EXERCISE:
Would you count how many lines of the entries below include the word "none"? Give nothing but the number.

GIVEN DATA:
------------------------------------
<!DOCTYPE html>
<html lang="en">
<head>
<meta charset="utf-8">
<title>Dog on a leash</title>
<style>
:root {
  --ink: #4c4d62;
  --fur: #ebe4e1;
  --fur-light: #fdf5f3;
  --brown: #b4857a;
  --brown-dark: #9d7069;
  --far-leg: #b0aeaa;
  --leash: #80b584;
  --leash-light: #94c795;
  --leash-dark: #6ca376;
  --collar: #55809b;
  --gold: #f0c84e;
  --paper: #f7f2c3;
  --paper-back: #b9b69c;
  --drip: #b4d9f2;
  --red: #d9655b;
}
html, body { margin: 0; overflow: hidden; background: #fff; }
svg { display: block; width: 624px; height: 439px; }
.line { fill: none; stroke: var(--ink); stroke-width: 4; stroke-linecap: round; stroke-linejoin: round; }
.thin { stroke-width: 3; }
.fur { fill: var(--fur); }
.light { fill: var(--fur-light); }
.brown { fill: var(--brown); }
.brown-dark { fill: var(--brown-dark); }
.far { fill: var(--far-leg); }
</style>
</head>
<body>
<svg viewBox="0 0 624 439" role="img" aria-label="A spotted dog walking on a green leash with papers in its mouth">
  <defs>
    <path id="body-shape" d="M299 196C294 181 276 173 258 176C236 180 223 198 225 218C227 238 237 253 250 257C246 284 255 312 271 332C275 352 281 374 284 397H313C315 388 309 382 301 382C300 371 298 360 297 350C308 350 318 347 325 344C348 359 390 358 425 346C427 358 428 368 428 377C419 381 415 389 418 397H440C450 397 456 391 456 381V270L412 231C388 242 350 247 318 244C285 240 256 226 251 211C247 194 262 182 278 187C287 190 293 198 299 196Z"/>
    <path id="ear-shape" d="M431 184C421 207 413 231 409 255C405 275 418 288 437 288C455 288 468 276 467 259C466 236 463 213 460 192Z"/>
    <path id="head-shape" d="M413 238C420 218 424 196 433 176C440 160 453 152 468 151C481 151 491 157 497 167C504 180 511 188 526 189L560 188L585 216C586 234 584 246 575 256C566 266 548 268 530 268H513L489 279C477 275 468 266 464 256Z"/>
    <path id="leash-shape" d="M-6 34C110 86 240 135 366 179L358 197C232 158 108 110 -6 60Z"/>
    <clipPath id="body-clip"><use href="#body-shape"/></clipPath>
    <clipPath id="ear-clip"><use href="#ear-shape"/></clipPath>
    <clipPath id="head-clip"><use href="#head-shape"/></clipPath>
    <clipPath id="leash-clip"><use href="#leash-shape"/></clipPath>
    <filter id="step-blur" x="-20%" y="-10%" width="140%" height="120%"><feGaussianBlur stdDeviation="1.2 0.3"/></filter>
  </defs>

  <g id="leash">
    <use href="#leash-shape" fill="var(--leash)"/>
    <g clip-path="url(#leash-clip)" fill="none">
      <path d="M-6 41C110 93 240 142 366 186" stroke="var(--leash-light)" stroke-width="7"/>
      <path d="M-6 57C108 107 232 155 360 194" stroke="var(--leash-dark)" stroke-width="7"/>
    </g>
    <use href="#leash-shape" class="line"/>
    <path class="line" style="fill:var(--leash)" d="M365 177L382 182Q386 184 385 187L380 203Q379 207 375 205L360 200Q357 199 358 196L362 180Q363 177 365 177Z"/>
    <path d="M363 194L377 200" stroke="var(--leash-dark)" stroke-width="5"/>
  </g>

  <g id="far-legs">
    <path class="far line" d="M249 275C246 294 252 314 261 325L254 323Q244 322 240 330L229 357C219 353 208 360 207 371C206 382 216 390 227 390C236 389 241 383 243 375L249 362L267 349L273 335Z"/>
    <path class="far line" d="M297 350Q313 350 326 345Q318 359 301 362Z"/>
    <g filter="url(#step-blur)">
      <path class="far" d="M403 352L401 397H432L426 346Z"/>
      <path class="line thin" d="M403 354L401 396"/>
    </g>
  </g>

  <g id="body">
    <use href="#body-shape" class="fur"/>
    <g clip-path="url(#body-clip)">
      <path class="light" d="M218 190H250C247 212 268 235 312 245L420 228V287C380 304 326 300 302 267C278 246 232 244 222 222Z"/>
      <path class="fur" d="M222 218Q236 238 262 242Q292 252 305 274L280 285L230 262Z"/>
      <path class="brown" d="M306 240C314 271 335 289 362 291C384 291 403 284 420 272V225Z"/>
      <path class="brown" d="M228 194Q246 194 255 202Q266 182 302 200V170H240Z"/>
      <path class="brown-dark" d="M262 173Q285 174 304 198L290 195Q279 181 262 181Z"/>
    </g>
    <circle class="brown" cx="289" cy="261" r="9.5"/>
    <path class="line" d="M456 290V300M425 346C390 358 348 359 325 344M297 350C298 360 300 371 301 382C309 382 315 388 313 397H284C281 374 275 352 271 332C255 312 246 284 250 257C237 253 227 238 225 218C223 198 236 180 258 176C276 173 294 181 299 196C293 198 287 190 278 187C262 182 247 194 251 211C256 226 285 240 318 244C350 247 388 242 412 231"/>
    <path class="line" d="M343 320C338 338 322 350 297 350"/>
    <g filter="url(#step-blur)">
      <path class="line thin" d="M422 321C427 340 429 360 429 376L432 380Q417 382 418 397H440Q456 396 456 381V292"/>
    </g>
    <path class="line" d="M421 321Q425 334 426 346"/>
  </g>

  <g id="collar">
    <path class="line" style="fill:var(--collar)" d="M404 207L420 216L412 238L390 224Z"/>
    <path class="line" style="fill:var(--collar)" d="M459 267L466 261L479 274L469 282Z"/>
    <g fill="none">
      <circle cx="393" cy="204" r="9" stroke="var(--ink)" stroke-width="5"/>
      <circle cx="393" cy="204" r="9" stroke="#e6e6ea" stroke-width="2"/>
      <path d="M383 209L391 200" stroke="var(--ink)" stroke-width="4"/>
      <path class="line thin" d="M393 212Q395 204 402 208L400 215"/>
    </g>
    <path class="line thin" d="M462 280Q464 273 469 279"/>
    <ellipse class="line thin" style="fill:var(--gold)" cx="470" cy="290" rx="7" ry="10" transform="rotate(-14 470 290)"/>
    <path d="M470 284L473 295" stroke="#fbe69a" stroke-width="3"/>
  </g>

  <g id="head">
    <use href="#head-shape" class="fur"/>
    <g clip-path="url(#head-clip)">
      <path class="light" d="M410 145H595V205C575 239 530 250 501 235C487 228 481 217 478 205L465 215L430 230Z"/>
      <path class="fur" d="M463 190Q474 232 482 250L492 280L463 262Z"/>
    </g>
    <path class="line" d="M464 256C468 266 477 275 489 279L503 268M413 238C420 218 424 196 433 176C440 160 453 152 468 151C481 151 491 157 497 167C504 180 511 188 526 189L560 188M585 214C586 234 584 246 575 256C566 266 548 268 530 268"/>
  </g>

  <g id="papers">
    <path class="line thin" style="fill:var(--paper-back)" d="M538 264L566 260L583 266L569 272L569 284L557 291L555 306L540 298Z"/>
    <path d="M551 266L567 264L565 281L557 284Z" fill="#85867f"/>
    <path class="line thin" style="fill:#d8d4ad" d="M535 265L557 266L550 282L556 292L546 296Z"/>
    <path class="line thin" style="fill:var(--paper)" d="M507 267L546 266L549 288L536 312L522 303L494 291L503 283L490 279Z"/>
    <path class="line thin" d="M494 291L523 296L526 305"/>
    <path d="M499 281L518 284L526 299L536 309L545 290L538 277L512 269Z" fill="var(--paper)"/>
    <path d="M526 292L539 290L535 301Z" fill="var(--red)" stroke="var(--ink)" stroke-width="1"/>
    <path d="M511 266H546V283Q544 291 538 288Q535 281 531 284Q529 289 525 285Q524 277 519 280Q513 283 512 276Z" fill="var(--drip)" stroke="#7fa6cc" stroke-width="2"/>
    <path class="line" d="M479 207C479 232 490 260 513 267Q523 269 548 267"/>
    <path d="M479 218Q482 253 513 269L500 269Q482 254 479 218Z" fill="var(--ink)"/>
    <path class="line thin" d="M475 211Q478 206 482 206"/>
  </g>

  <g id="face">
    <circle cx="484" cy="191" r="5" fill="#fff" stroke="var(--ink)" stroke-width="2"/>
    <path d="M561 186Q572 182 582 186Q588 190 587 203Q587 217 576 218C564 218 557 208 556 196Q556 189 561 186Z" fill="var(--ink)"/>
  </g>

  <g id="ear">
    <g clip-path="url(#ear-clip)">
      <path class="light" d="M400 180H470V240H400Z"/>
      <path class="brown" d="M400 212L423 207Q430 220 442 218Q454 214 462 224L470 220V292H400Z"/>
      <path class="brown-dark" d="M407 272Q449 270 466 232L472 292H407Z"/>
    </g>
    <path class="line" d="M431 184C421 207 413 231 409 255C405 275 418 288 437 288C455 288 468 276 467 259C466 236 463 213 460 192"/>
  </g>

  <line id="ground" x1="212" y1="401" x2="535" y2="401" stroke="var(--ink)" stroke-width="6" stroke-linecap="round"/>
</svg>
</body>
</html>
------------------------------------
RESULT OF THE EXERCISE:
3